Several cerebrospinal fluid (CSF) biomarkers showed good accuracy in identifying patients with mild cognitive impairment who progressed to Alzheimer disease, according to a study in the July 22/29 issue of JAMA.1
Alzheimer disease (AD) is the most common cause of dementia, affecting more than 15 million individuals worldwide. Because of the type of progression of the disease, there is a need for methods enabling early diagnosis. “Treatments would need to be initiated very early in the disease process, before the neurodegenerative process is too severe. Much focus has thus been directed on patients with mild cognitive impairment (MCI), which is a syndrome characterized by cognitive impairment beyond the age-adjusted norm, but not severe enough to fulfill the criteria for dementia,” the authors write.
Biochemical changes in the brain are reflected in the CSF, and intense research efforts have been made to develop biomarkers for the central pathogenic processes in AD that can be used as diagnostic tools. Some studies have shown that CSF biomarkers may be useful to identify incipient (beginning) AD in patients with MCI, but most of these studies have been small and conducted at single centers, according to background information in the article.
Niklas Mattsson, M.D., of the Sahlgrenska Academy at the University of Gothenburg, Mölndal, Sweden, and colleagues conducted a multicenter study to assess the diagnostic accuracy of the CSF biomarkers β-amyloid1-42 (Aβ42), total tau protein (T-tau), and tau phosphorylated at position threonine 181 (P-tau) in identifying incipient AD in a large group of patients with MCI. The study had two parts: a cross-sectional study involving patients with AD and controls to identify biomarker cutoff levels, followed by a prospective cohort study involving patients with MCI, conducted 1990-2007. A total of 750 individuals with MCI, 529 with AD, and 304 controls were recruited by 12 centers in Europe and the United States. Individuals with MCI were followed for at least 2 years or until symptoms had progressed to clinical dementia.
During follow-up, 271 participants with MCI were diagnosed with AD and 59 with other dementias. The researchers found that the Aβ42 assay in particular had considerable intersite variability. Patients who developed AD had lower median (midpoint) Aβ42 and higher P-tau and T-tau levels than MCI patients who did not develop AD during follow-up. Cut-offs with sensitivity (the proportion of affected individuals who have a correct positive test result for the disease that the test is intended to reveal) set at 85 percent were defined in the AD and control groups and tested in the MCI group, where the combination of Aβ42/P-tau ratio and T-tau identified incipient AD with a sensitivity of 83 percent and specificity (the proportion of individuals with correct negative test results for the disease the test is intended to reveal) of 72 percent.

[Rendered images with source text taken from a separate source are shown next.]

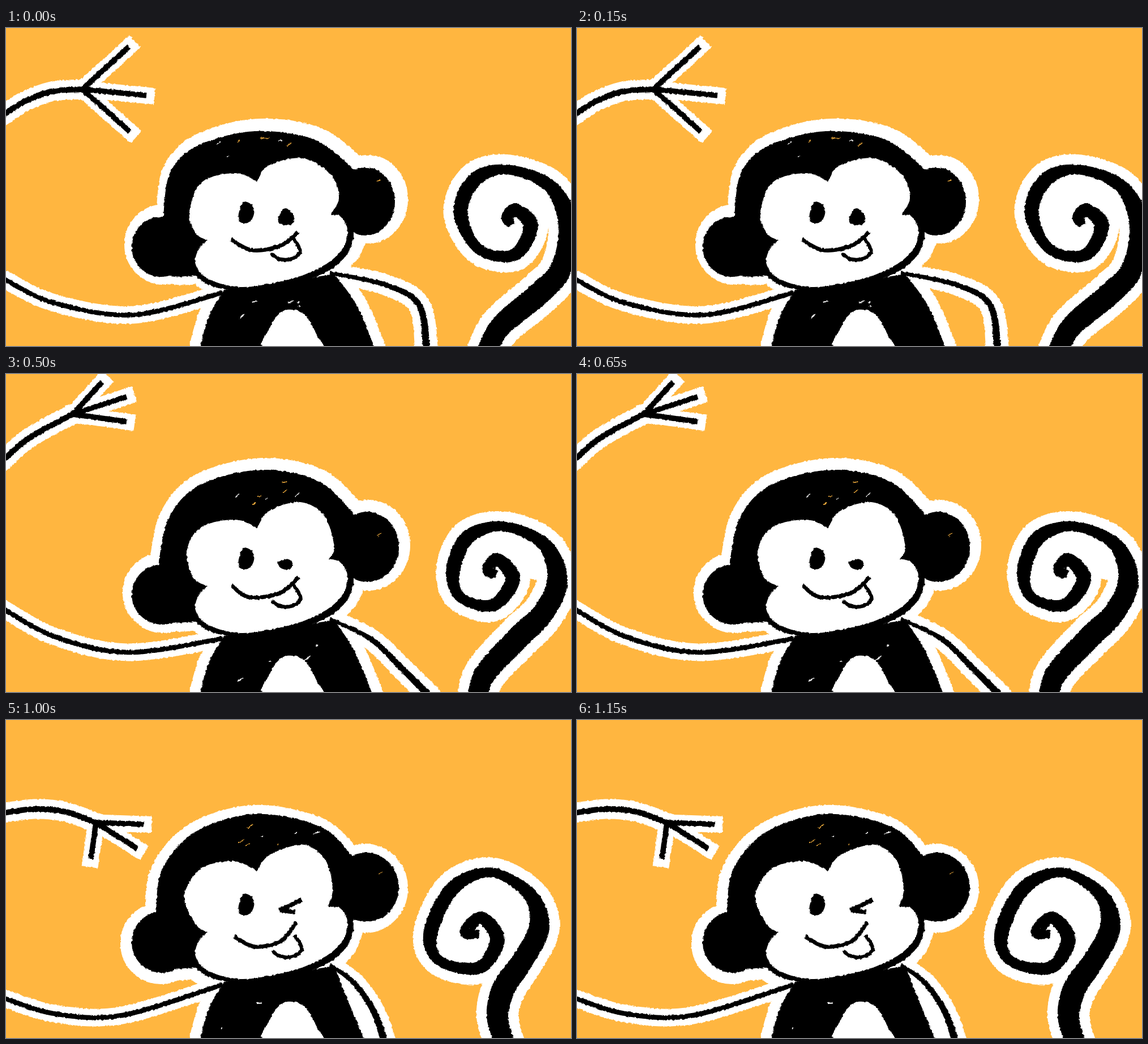
Write an HTML page that moves like this. It is 998x561 px and loops after 1250 ms.

```html
<!DOCTYPE html>
<html lang="en">
<head>
<meta charset="utf-8">
<title>Winking monkey</title>
<style>
html, body { margin: 0; width: 100%; height: 100%; overflow: hidden; background: #ffb640; }
svg { display: block; width: 100vw; height: 100vh; }
.pose { visibility: hidden; animation: show 1.25s step-end infinite; animation-delay: calc(var(--i) * .25s - 1.25s); }
@keyframes show { 0% { visibility: visible; } 20%, 100% { visibility: hidden; } }
path { stroke-linejoin: round; }
.white { fill: #fff; }
.halo { fill: #fff; stroke: #fff; }
.rim { fill: none; stroke: #fff; stroke-linecap: square; }
.line { fill: none; stroke: #000; }
.tongue { fill: #fff; stroke: #000; stroke-linecap: round; }
.fleck { fill: none; stroke: #fff; }
.spark { fill: none; stroke: #ffb640; }
</style>
</head>
<body>
<svg id="stage" viewBox="0 0 998 561" preserveAspectRatio="none">
  <filter id="rough" filterUnits="userSpaceOnUse" x="-10" y="-10" width="1018" height="581" color-interpolation-filters="sRGB">
    <feTurbulence type="fractalNoise" baseFrequency=".22" numOctaves="2" seed="4"/>
    <feDisplacementMap in="SourceGraphic" scale="4" xChannelSelector="R" yChannelSelector="G"/>
  </filter>
</svg>
<script>
// Shapes are "x y" points joined by a smooth curve; "|" marks a corner, ";" a new piece.
const chin = "614 372 | 602 400 575 425 535 443 480 457 415 463 365 456 333 437 | 298 439 265 425";
const muzzle = "590 332 603 355 597 385 572 412 530 434 480 448 415 457 360 444 336 420 338 395 355 374";
const leftEye = "411 328 419 307 434 312 438 328 429 343 413 342";
const tongue = "470 404 485 412 505 411 519 400 516 388 508 376";
const belly = "457 566 465 530 484 503 505 497 530 508 549 542 555 566";
const tailWidths = [14, 22, 22, 26, 22, 18, 25, 25, 17, 24, 36, 38, 41, 38, 34];
const armWidths = [6, 9, 11, 13];

const numbers = s => s.trim().split(/\s+/).map(Number);
const pairs = s => {
  const list = numbers(s);
  return Array.from({ length: list.length / 2 }, (_, i) => list.slice(i * 2, i * 2 + 2));
};

// Catmull-Rom curve through the points as cubic Béziers.
function spline(points, loop) {
  const n = points.length;
  const at = i => points[loop ? (i + n) % n : Math.max(0, Math.min(n - 1, i))];
  let d = "";
  for (let i = 0; i < (loop ? n : n - 1); i++) {
    const [a, b, c, e] = [at(i - 1), at(i), at(i + 1), at(i + 2)];
    const p = [0, 1].map(k => b[k] + (c[k] - a[k]) / 6);
    const q = [0, 1].map(k => c[k] - (e[k] - b[k]) / 6);
    d += `C${p} ${q} ${c}`;
  }
  return d;
}

function outline(shape, closed) {
  return shape.split(";").map(piece => {
    const parts = piece.split("|").map(pairs);
    const loop = closed && parts.length === 1;
    let d = "M" + parts[0][0], last = [];
    for (const part of parts) {
      d += spline([...last, ...part], loop);
      last = part.slice(-1);
    }
    return d + (closed ? "Z" : "");
  }).join("");
}

// Band of changing width along a smooth centre line.
function ribbon(shape, widths, steps = 12) {
  const pts = pairs(shape).map((p, i) => [...p, widths[i]]), mid = [];
  const at = i => pts[Math.max(0, Math.min(pts.length - 1, i))];
  for (let i = 0; i < pts.length - 1; i++) {
    for (let s = 0; s < steps; s++) {
      const t = s / steps;
      mid.push([0, 1, 2].map(k => {
        const [a, b, c, e] = [at(i - 1)[k], at(i)[k], at(i + 1)[k], at(i + 2)[k]];
        return b + t * (c - a + t * (2 * a - 5 * b + 4 * c - e + t * (3 * (b - c) + e - a))) / 2;
      }));
    }
  }
  const left = [], right = [];
  mid.forEach(([x, y, w], i) => {
    const a = mid[Math.max(0, i - 1)], b = mid[Math.min(mid.length - 1, i + 1)];
    const angle = Math.atan2(b[1] - a[1], b[0] - a[0]);
    const dx = -Math.sin(angle) * w / 2, dy = Math.cos(angle) * w / 2;
    left.push([x + dx, y + dy]);
    right.unshift([x - dx, y - dy]);
  });
  return "M" + [...left, ...right].map(p => p.map(v => v.toFixed(1))).join("L") + "Z";
}

function random(seed) {
  return () => (seed = seed * 16807 % 2147483647) / 2147483647;
}

// Short slanted gaps left by the brush.
function flecks(rand, count, x, y, w, h) {
  let d = "";
  while (count--) {
    const len = 3 + rand() * 8;
    d += `M${x + rand() * w} ${y + rand() * h}l${len} ${-len * rand()}`;
  }
  return d;
}

const path = (kind, d, width = 0) => `<path class="${kind}" d="${d}" stroke-width="${width}"/>`;
const fill = (kind, shape, width) => path(kind, outline(shape, true), width);
const line = (shape, width, kind = "line") => path(kind, outline(shape), width);
const ellipse = (kind, [x, y, rx, ry], width = 0) =>
  `<ellipse class="${kind}" cx="${x}" cy="${y}" rx="${rx}" ry="${ry}" stroke-width="${width}"/>`;
const shift = (by, body) => `<g transform="translate(${by})">${body}</g>`;

const stage = document.getElementById("stage");
let count = 0;

function pose(p) {
  const rand = random(97 + count * 31);
  const hand = pairs(p.reach).pop().join(" ");
  const fingers = pairs(p.tips).map(tip => `${hand} ${tip.join(" ")}`).join(";");
  const skull = `${p.skull} | ${chin}`;
  const cusp = p.browRight.split("|")[0];
  const face = `${p.browRight} | ${muzzle} | ${p.browLeft} ${cusp}`;
  const torso = `385 462 | 358 510 342 566 | ${p.hip} 566 | ${p.hip - 32} 490 580 434 | 480 450 385 462`;
  const arm = `${p.arm} 382 467`;
  const rightArm = ribbon(`572 432 ${p.rightArm}`, armWidths);
  const tail = ribbon(p.tail, tailWidths);
  const curl = pairs(p.tail).slice(3, 11).flat().join(" ");
  const ears = [p.earLeft, p.earRight].map(numbers);

  const parts = [
    line(p.reach, 35, "rim"),
    line(fingers, 29, "rim"),
    line(p.reach, 10),
    line(fingers, 9.5),
    path("halo", tail, 36),
    fill("white", curl),
    path("black", tail),
    line(arm, 31, "rim"),
    path("halo", rightArm, 28),
    shift(p.halo, fill("halo", skull, 36) + ears.map(e => ellipse("halo", e, 36)).join("")),
    fill("halo", torso, 38),
    line(arm, 8.5),
    path("black", rightArm),
    fill("black", torso),
    path("fleck", flecks(rand, 5, 365, 470, 200, 75), 2),
    fill("white", belly),
    fill("black", skull),
    ...ears.map(e => ellipse("black", e)),
    path("fleck", flecks(rand, 3, 370, 195, 180, 35), 1.6),
    path("spark", flecks(rand, 4, 400, 190, 160, 45), 1.6),
    path("spark", flecks(rand, 1, 645, 260, 30, 30), 1.6),
    fill("white", face),
    fill("black", leftEye),
    p.wink ? line(p.wink, 8) : fill("black", p.eye),
    shift(p.tongue, line(tongue, 6.5, "tongue")),
    line(p.mouth, 7)
  ];
  stage.insertAdjacentHTML("beforeend",
    `<g class="pose" style="--i:${count++}"><g filter="url(#rough)">${parts.join("")}</g></g>`);
}

pose({
  reach: "-5 154 30 131 80 112 135 108",
  tips: "217 33 248 119 219 183",
  arm: "-5 442 85 485 225 506",
  rightArm: "670 453 730 489 743 572",
  skull: "278 331 290 255 340 207 440 182 545 197 614 249",
  earLeft: "274 386 52 53",
  earRight: "635 306 52 60",
  browRight: "443 271 | 465 242 525 230 575 260 588 300 573 330",
  browLeft: "335 362 324 325 346 272 405 256",
  eye: "481 335 493 318 508 330 505 346 485 346",
  mouth: "397 373 435 392 485 384 516 360",
  tongue: "0 -4",
  hip: 652,
  halo: "5 -4",
  tail: "893 348 886 334 901 321 927 350 898 400 835 390 803 325 830 266 888 250 962 280 994 350 980 425 940 470 875 525 848 572"
});

pose({
  reach: "-5 155 40 120 80 97 125 76",
  tips: "216 23 233 48 240 85",
  arm: "-5 418 85 468 215 496",
  rightArm: "640 450 708 508 754 572",
  skull: "262 335 283 262 335 198 440 166 555 187 618 243",
  earLeft: "273 384 50 50",
  earRight: "645 299 56 63",
  browRight: "446 268 | 468 239 520 224 562 247 575 295 565 325",
  browLeft: "345 345 330 300 348 263 405 250",
  eye: "481 343 483 325 491 318 503 328 508 343",
  mouth: "397 374 435 393 490 382 515 362",
  tongue: "0 0",
  hip: 645,
  halo: "6 2",
  tail: "850 355 846 346 860 347 875 382 850 418 797 397 785 340 815 284 858 274 928 308 956 370 935 425 895 472 848 530 841 572"
});

pose({
  reach: "-5 152 35 117 75 93 118 71",
  tips: "170 14 213 40 213 84",
  arm: "-5 414 85 463 215 491",
  rightArm: "645 468 700 520 752 572",
  skull: "270 330 288 253 342 196 450 169 552 189 615 247",
  earLeft: "276 389 54 53",
  earRight: "638 305 56 62",
  browRight: "443 272 | 466 241 520 226 562 250 580 305 570 326",
  browLeft: "330 358 320 310 345 270 405 257",
  eye: "480 331 500 327 507 337 498 345 485 342",
  mouth: "398 373 430 394 485 386 517 358",
  tongue: "1 -2",
  hip: 648,
  halo: "2 -3",
  tail: "866 354 852 346 868 327 895 362 860 408 802 393 790 345 817 287 880 269 950 300 974 362 950 420 905 465 847 528 832 572"
});

pose({
  reach: "-5 154 50 132 110 122 185 123",
  tips: "274 112 289 148 257 183",
  arm: "-5 468 85 496 205 509",
  rightArm: "625 468 670 517 706 572",
  skull: "268 335 284 265 335 198 440 167 555 186 612 240",
  earLeft: "272 392 53 48",
  earRight: "645 297 58 62",
  browRight: "440 267 | 465 233 518 216 565 245 582 300 575 334",
  browLeft: "325 350 316 310 345 262 400 248",
  wink: "476 336 498 336; 484 333 509 320",
  mouth: "401 377 435 395 485 386 511 368",
  tongue: "1 2",
  hip: 634,
  halo: "-1 1",
  tail: "826 378 828 367 842 373 850 405 818 430 772 415 768 370 800 318 872 291 928 320 942 375 922 425 885 465 846 510 856 574"
});

pose({
  reach: "-5 164 50 157 105 162 159 181",
  tips: "243 184 232 227 150 245",
  arm: "-5 490 85 518 205 521",
  rightArm: "615 464 650 515 670 572",
  skull: "265 340 276 263 335 197 440 166 555 188 612 240",
  earLeft: "275 392 53 54",
  earRight: "636 295 58 61",
  browRight: "443 266 | 466 238 525 220 564 247 577 298 568 330",
  browLeft: "335 360 315 310 345 262 402 249",
  wink: "483 335 500 328 522 317; 484 335 510 339",
  mouth: "403 382 440 400 487 389 513 356",
  tongue: "3 6",
  hip: 634,
  halo: "-2 2",
  tail: "836 378 812 374 840 349 868 388 835 437 766 425 750 375 790 296 858 269 925 308 942 365 912 425 880 472 868 522 882 574"
});
</script>
</body>
</html>
```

“We determined in a large multicenter study that the CSF biomarkers Aβ42, T-tau, and P-tau can be used to predict with good accuracy which MCI patients will develop AD, as previously found in smaller studies. This multicenter collaboration avoids several of the risks of biases associated with single-center studies by having included substantially more patients than previous studies. Cerebrospinal fluid biomarker changes were found to be significantly associated with incipient AD. However, the considerable intercenter variations in assays and patient assessments described point to a need for standardization of sample handling as well as of clinical assessments. Although each memory clinic center followed up its cohorts prospectively and used established clinical criteria, a limitation of the present study is the lack of fully harmonized study protocols for all centers, which might account for some of the intercenter variations that we observed,” the researchers write.
“Using CSF Aβ42, T-tau, and P-tau in memory clinics will result in some false-positive cases, as well as false-negative cases, and the biomarkers may therefore be useful primarily as screening tools, selecting individuals for a detailed further clinical follow-up. Furthermore, they may be useful in enriching study populations for clinical trials of future disease-modifying AD treatments. Until such treatments become available, however, these tests are not generally appropriate for routine clinical use because it is not currently possible to alter the development of AD.”
In an accompanying editorial2, Ronald C. Petersen, Ph.D., M.D., of the Mayo Clinic Study of Aging, Rochester, Minn., and John Q. Trojanowski, M.D., Ph.D., of the University of Pennsylvania School of Medicine, Philadelphia, comment on the findings of Mattsson and colleagues.
“Of critical importance … is what the clinician and patient will do with such results. The sensitivity and specificity of Aβ42, T-tau, and P-tau in the study by Mattsson et al were sufficient to be used for screening but not as a diagnostic test. Alzheimer disease has no treatment to prevent or alter the course of the disease, so making the diagnosis with good accuracy may aid in planning but also could be devastating news for some patients and families. Furthermore, false positives and false negatives occur as with any screening test. However, as biomarkers become more sophisticated, they are likely to take on an increasingly important role in the diagnosis and management of AD.”
2. JAMA. 2009;302:436-437.